Threats to submarine cables come in many different forms, from trailing anchors to natural disasters. Some of these threats can be minimised during cable design; for example, systems are typically planned to avoid areas of seismic activity where possible. Nonetheless, the risk can never be entirely eliminated, especially when it comes to these cables’ biggest threat: maritime activity.
“Since we started, the threats have remained constant and they encompass things from naturally occurring events, like earthquakes, to deliberate sabotage in some cases. Some of these things you can’t do anything about, but by far the biggest cause of damage to subsea cables is from manmade encroachment,” said Connelly, noting that it was not just anchors but also fishing and dredging that regularly damage this infrastructure.
For UltraMAP, effective monitoring goes far beyond accessing real-time data and interventions to prevent damage. In fact, many years of monitoring has created a wealth of data which can itself be analysed to provide useful insights for customers.
“One of the later, more surprising aspects of our growth has been with data. We collect gigabytes upon gigabytes of data every day, collecting information from vessels out at sea, and that data has become quite valuable over time,” explained Connelly. “Over the ten or more years that we’ve been collecting this information, we’ve built quite a database. A lot of our customers use that for route planning and evidential purposes.”

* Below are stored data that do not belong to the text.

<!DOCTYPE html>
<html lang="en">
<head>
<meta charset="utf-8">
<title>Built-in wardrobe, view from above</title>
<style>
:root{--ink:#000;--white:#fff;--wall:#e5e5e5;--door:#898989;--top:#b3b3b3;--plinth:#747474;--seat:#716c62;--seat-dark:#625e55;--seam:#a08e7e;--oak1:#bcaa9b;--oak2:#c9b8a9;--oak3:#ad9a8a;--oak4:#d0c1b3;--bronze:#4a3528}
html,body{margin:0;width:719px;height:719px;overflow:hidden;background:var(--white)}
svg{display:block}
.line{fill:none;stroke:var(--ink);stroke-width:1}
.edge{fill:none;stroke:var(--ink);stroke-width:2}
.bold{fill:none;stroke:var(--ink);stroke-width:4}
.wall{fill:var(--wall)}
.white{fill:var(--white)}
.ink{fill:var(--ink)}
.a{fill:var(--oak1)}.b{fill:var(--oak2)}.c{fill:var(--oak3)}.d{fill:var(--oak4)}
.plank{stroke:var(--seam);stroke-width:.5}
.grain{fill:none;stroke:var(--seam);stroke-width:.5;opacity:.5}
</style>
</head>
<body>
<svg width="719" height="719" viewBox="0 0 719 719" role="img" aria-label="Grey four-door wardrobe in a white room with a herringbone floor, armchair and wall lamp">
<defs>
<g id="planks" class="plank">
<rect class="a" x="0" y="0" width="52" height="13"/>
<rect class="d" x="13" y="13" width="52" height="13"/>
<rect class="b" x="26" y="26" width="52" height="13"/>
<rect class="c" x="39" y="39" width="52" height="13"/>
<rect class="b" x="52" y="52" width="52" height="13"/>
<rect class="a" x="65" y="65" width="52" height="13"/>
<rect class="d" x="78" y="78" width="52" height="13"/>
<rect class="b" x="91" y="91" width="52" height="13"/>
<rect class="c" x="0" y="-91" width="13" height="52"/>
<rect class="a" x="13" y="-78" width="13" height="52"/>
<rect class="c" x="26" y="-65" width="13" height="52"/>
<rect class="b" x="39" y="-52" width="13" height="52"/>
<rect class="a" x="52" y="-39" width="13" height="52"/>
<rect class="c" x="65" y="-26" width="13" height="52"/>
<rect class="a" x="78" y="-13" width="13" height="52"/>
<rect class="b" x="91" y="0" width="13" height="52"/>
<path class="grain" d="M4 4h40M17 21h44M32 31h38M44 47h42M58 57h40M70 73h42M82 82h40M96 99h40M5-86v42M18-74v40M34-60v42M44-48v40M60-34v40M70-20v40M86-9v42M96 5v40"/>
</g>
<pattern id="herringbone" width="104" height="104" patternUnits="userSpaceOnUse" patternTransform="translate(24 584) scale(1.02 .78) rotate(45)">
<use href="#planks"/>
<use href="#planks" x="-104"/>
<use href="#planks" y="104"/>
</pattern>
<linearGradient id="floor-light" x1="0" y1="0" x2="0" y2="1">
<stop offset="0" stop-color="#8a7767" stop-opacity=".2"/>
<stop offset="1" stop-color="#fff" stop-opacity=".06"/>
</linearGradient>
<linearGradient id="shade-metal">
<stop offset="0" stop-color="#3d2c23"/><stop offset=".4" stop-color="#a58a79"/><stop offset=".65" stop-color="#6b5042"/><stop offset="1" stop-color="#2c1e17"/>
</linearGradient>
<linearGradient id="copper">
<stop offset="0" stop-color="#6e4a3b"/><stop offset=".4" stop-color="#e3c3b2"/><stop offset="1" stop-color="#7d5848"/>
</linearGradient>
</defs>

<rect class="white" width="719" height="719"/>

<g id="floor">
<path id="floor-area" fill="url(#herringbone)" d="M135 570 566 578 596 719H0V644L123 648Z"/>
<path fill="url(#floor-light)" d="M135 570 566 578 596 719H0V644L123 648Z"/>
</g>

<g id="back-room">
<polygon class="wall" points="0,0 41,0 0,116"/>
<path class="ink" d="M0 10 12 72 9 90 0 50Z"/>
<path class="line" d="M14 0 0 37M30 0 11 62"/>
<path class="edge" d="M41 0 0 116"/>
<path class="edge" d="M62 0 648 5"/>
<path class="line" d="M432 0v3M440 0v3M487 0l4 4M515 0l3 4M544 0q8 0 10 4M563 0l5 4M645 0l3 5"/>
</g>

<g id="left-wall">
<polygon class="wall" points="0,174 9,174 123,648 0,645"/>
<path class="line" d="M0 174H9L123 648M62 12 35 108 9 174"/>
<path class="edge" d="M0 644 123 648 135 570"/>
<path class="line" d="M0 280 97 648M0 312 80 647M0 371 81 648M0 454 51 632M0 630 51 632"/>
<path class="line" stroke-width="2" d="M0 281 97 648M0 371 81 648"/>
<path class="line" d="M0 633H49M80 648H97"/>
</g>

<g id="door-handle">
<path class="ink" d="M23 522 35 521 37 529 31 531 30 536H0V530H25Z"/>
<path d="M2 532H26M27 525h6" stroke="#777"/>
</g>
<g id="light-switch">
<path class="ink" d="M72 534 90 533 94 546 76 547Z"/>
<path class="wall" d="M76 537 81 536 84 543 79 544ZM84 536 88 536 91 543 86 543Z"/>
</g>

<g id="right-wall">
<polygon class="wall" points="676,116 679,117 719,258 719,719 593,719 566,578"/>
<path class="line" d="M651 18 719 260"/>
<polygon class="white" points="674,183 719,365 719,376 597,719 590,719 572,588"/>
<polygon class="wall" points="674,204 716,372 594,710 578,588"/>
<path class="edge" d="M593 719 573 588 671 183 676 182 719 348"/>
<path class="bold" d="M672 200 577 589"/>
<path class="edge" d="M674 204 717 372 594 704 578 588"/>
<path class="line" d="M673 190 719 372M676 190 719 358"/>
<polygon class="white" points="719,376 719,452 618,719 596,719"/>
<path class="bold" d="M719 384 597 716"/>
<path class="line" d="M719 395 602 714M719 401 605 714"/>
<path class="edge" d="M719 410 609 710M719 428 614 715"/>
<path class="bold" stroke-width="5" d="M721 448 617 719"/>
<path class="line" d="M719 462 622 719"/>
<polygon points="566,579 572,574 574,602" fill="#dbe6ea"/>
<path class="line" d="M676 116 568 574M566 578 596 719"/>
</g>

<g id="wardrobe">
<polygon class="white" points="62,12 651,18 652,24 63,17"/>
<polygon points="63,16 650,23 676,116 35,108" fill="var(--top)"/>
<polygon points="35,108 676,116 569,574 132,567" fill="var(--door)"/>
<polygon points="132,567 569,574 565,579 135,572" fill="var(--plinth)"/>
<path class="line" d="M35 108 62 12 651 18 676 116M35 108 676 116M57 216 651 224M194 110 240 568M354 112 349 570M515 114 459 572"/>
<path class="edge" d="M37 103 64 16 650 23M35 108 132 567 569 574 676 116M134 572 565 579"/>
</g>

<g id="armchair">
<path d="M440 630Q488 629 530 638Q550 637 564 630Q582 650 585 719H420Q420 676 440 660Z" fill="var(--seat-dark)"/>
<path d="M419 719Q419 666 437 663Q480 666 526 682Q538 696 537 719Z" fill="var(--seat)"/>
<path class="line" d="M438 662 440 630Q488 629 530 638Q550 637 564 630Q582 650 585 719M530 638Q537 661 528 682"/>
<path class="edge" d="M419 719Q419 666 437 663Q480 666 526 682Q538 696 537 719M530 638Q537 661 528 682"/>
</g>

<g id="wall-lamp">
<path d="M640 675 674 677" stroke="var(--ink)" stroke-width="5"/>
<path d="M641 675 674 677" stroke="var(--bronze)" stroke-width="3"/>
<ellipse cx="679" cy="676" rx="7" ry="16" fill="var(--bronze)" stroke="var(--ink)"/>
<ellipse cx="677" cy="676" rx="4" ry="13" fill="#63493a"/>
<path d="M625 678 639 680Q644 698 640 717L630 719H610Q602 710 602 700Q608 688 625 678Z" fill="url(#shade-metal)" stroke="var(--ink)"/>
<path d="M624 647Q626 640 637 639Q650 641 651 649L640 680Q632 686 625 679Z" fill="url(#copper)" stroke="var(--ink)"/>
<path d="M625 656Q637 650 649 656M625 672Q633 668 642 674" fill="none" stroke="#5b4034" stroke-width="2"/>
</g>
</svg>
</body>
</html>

But one challenge that still remains is communication between the ecosystem at large. Connelly highlight how, even though approved cables should be added to maritime navigation equipment as part of the deployment process, this is often an afterthought.
“Sometimes the cables don’t make their way onto ships’ navigation systems and we’re regularly in communication with vessels out at sea where we’re carrying out an intervention and they are in disbelief that there is cable beneath them that they are about to drop their anchor on,” he explained, suggesting that clearer communication between the community will only become more vital as the sector’s activity increases.

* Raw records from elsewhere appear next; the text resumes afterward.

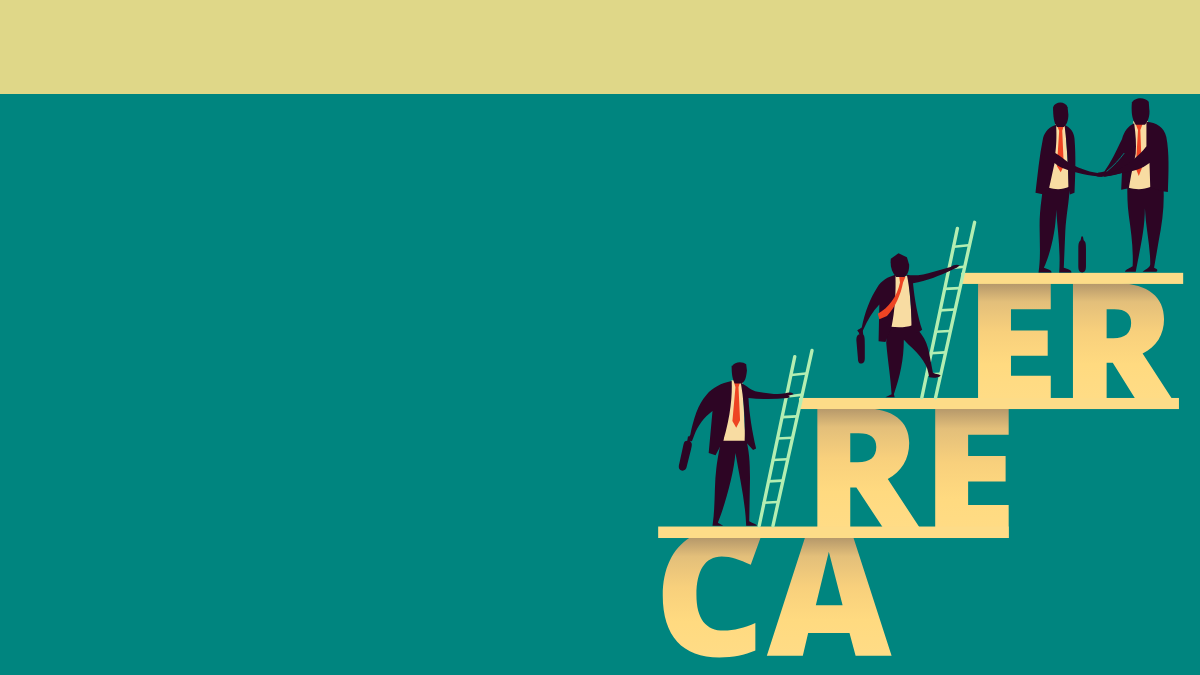
<!DOCTYPE html>
<html lang="en">
<head>
<meta charset="utf-8">
<title>Career steps</title>
<style>
:root {
  --sand: #dfd788;
  --teal: #00857f;
  --ink: #2d0524;
  --cream: #f8dca2;
  --tie: #ee4423;
  --mint: #b3eeb2;
  --step: #fddc88;
  --letter-shade: #b4976a;
  --letter-mid: #e3bf7a;
  --letter-light: #ffda80;
}
* { box-sizing: border-box; }
html, body { margin: 0; width: 1200px; height: 675px; overflow: hidden; }
.banner { position: relative; width: 1200px; height: 675px; overflow: hidden; background: var(--teal); }
.top-band { height: 94px; background: var(--sand); }
.staircase { position: absolute; inset: 0; width: 1200px; height: 675px; display: block; }
.letter { fill: url(#letter-gold); fill-rule: evenodd; }
.step { fill: var(--step); }
.ladder { fill: none; stroke: var(--mint); stroke-linecap: round; }
.suit { fill: var(--ink); }
.shirt { fill: var(--cream); }
.tie { fill: var(--tie); }
</style>
</head>
<body>
<main class="banner">
  <div class="top-band"></div>
  <svg class="staircase" viewBox="0 0 1568 882" role="img" aria-label="CAREER: businessmen climbing a staircase built from the letters of the word">
    <defs>
      <linearGradient id="letter-gold" x1="0" y1="0" x2="0" y2="1">
        <stop offset="0" stop-color="var(--letter-shade)"/>
        <stop offset=".16" stop-color="var(--letter-mid)"/>
        <stop offset=".42" stop-color="#f8d07c"/>
        <stop offset=".7" stop-color="var(--letter-light)"/>
        <stop offset="1" stop-color="#ffdc86"/>
      </linearGradient>
      <g id="ladder" class="ladder">
        <path stroke-width="4.4" d="M1038.500 466 L992 687 M1061 458 L1010 687"/>
        <path stroke-width="3.4" d="M1034 490 L1053 488 M1028 518 L1047 516 M1022 545 L1041 544 M1016 573 L1035 572 M1010 601 L1028 600 M1004 629 L1022 628 M998 657 L1016 656"/>
      </g>
    </defs>

    <g id="letters-er">
      <path class="letter" d="M1278 370H1373V404H1321V432H1369V465H1321V491H1373V522H1278Z"/>
      <path class="letter" d="M1402 370H1462C1500 371 1521 388 1521 417C1521 437 1511 453 1493 462L1532 522H1484L1454 474H1446V522H1402ZM1446 404V442H1455C1470 442 1478 435 1478 422C1478 410 1471 404 1456 404Z"/>
    </g>
    <g id="letters-re">
      <path class="letter" d="M1068 533H1128C1167 534 1188 550 1188 579C1188 600 1178 616 1160 626L1202 690H1154L1119 637H1111V690H1068ZM1111 566V604H1121C1137 604 1145 597 1145 584C1145 572 1138 566 1122 566Z"/>
      <path class="letter" d="M1222 533H1318V568H1265V596H1314V629H1265V660H1318V703H1222Z"/>
    </g>
    <g id="letters-ca">
      <path class="letter" d="M902 702H994L981 738C966 731 956 727 943 727C921 727 910 746 910 777C910 808 922 824 946 824C959 824 973 820 987 814V850C973 856 958 859 940 859C892 859 866 831 866 778C866 744 878 717 902 702Z"/>
      <path class="letter" d="M1052 702H1115L1165 857H1118L1110 827H1056L1049 857H1002ZM1083 721L1066 791H1101Z"/>
    </g>

    <g id="steps">
      <rect class="step" x="860" y="688" width="458" height="15"/>
      <rect class="step" x="1044" y="520" width="496.500" height="14.500"/>
      <rect class="step" x="1256" y="356.500" width="290" height="14.500"/>
    </g>

    <g id="ladders">
      <use href="#ladder"/>
      <use href="#ladder" x="212.500" y="-167.500"/>
    </g>

    <g id="man-first-step">
      <path class="suit" d="M943 570L974 570C979 588 980 604 980 625L979 681C984 684 989 685 989 687H975C974 655 966 622 961 592C959 618 948 658 938 683L945 687H931C935 660 933 635 936 612C938 595 941 584 943 570Z"/>
      <path class="shirt" d="M956 497L970 498L974 576L945 576Z"/>
      <path class="tie" d="M959 499L967 499L965 506L967 549L962 559L957 550L961 506Z"/>
      <path class="suit" d="M956 498C957 515 955 543 945 576L935 595L926 592L931 537C920 545 912 556 907 569L904 577L899 573L902 568C906 548 912 528 923 516C932 506 942 501 956 498Z"/>
      <path class="suit" d="M968 500C976 504 981 510 990 512C1003 514 1015 516 1026 514C1031 512 1036 513 1037 515L1030 517C1033 518 1032 520 1029 520C1012 522 994 522 978 520C979 541 983 565 988 586L984 588L973 576C974 549 972 523 968 500Z"/>
      <path class="suit" d="M957 478C960 472 971 472 975 476L976 484C975 493 974 498 969 501H960C957 495 956 489 956 478Z"/>
      <path class="suit" d="M899 570L905 572L902 577C905 579 904 583 903 587L897 611C896 615 892 616 889 614C886 612 887 608 888 604L893 581C894 577 895 576 898 576Z"/>
    </g>

    <g id="man-second-step">
      <path class="suit" d="M1159 424L1193 422L1200 432C1208 441 1212 450 1214 461L1219 487C1223 489 1229 489 1229 491C1226 494 1219 494 1214 493C1213 477 1203 464 1187 450L1181 444C1181 470 1176 492 1168 515L1169 519H1157L1165 515C1164 495 1160 472 1158 448Z"/>
      <path class="shirt" d="M1170 359L1187 361L1192 425C1184 428 1174 428 1164 427Z"/>
      <path class="suit" d="M1170 359C1171 382 1169 408 1165 427L1157 447L1148 446L1149 398C1140 407 1134 418 1128 431L1125 437L1120 432L1126 428C1130 408 1137 390 1146 376C1152 366 1160 362 1170 359Z"/>
      <path class="suit" d="M1185 359C1195 361 1207 359 1220 355L1242 349C1246 346 1251 345 1254 347L1250 350L1243 353C1228 360 1211 367 1193 370C1195 391 1199 413 1205 431L1199 435L1191 426C1191 402 1189 379 1185 359Z"/>
      <path class="tie" d="M1175 362L1183 362L1180 369C1177 385 1170 401 1159 413L1149 417L1147 410C1161 402 1172 388 1176 369Z"/>
      <path class="suit" d="M1164 338L1174 331L1185 336L1188 346C1188 354 1186 359 1182 362H1171C1165 355 1163 348 1164 338Z"/>
      <path class="suit" d="M1121 431L1127 431L1128 437C1130 439 1130 444 1130 451V468C1130 473 1128 475 1125 475C1122 475 1121 472 1121 468L1119 445C1119 440 1120 437 1123 437Z"/>
    </g>

    <g id="handshake-left">
      <path class="suit" d="M1363 242H1398C1397 264 1393 282 1392 302L1390 350C1396 352 1400 353 1400 356H1384C1386 330 1382 300 1380 274C1380 300 1373 330 1364 350C1369 352 1374 353 1374 356H1357C1361 330 1357 302 1359 278C1360 265 1362 254 1363 242Z"/>
      <path class="shirt" d="M1379 162L1392 162L1397 244C1388 248 1379 248 1370 245Z"/>
      <path class="tie" d="M1381 164L1390 164L1388 171L1390 217L1386 225L1381 217L1384 171Z"/>
      <path class="suit" d="M1380 163C1381 180 1380 192 1379 200C1386 204 1391 209 1397 213C1408 219 1420 224 1434 226C1440 225 1443 228 1440 231C1424 230 1405 226 1389 220C1384 218 1380 215 1378 213L1371 245L1364 254L1353 252C1356 228 1358 204 1363 180C1366 171 1371 166 1380 163Z"/>
      <path class="suit" d="M1391 163C1399 167 1403 172 1404 181C1406 205 1405 230 1404 252L1398 254L1396 244C1396 216 1394 189 1391 163Z"/>
      <path class="suit" d="M1376 140C1379 132 1392 132 1395 140L1396 150C1396 157 1394 163 1390 166H1381C1377 160 1376 152 1376 140Z"/>
    </g>

    <g id="handshake-right">
      <path class="suit" d="M1473 240H1520C1522 265 1519 290 1514 315L1508 350C1513 352 1513 353 1511 355H1493C1499 351 1503 349 1503 345C1503 320 1497 297 1496 272C1496 300 1489 328 1485 350L1484 355H1470C1471 352 1477 350 1480 348C1481 325 1478 303 1475 282C1473 267 1473 254 1473 240Z"/>
      <path class="shirt" d="M1481 158L1500 158L1504 244C1494 248 1484 248 1474 245Z"/>
      <path class="tie" d="M1484 162L1493 162L1490 170L1492 220L1488 230L1484 220L1487 170Z"/>
      <path class="suit" d="M1482 161C1484 176 1485 188 1484 201L1478 229L1475 246L1465 248L1466 226C1456 229 1447 231 1436 231C1430 230 1428 227 1434 226L1443 224C1452 212 1459 196 1466 182C1469 171 1474 165 1482 161Z"/>
      <path class="suit" d="M1498 159C1511 160 1521 166 1524 179C1528 199 1527 226 1526 251L1519 250L1503 245L1502 213C1492 221 1480 224 1466 226L1443 231L1442 228C1457 225 1470 218 1480 209C1487 203 1493 198 1498 191Z"/>
      <path d="M1446 224C1456 216 1463 208 1469 200" fill="none" stroke="var(--teal)" stroke-width="1.200"/>
      <path class="suit" d="M1479 134C1482 127 1496 126 1501 133L1502 146C1502 154 1499 160 1496 163H1484C1479 156 1478 146 1479 134Z"/>
    </g>

    <path id="standing-briefcase" class="suit" d="M1413 309H1415L1416 314C1419 316 1419 320 1419 326V348C1419 354 1417 356 1414 356C1411 356 1409 354 1409 348V326C1409 320 1409 316 1412 314Z"/>
  </svg>
</main>
</body>
</html>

“The seabed will become busier, and I think there’s an opportunity to bring more things together,” said Connelly. “We’re all part of this maritime community and I think communication between everyone out at sea is the biggest opportunity. We need to keep everyone talking to protect the global internet as well as our customers’ cables.”
Want to learn more about UltraMAP and the importance of effectively monitoring submarine cable infrastructure? UltraMap will be exhibiting at this year’s live Submarine Networks EMEA event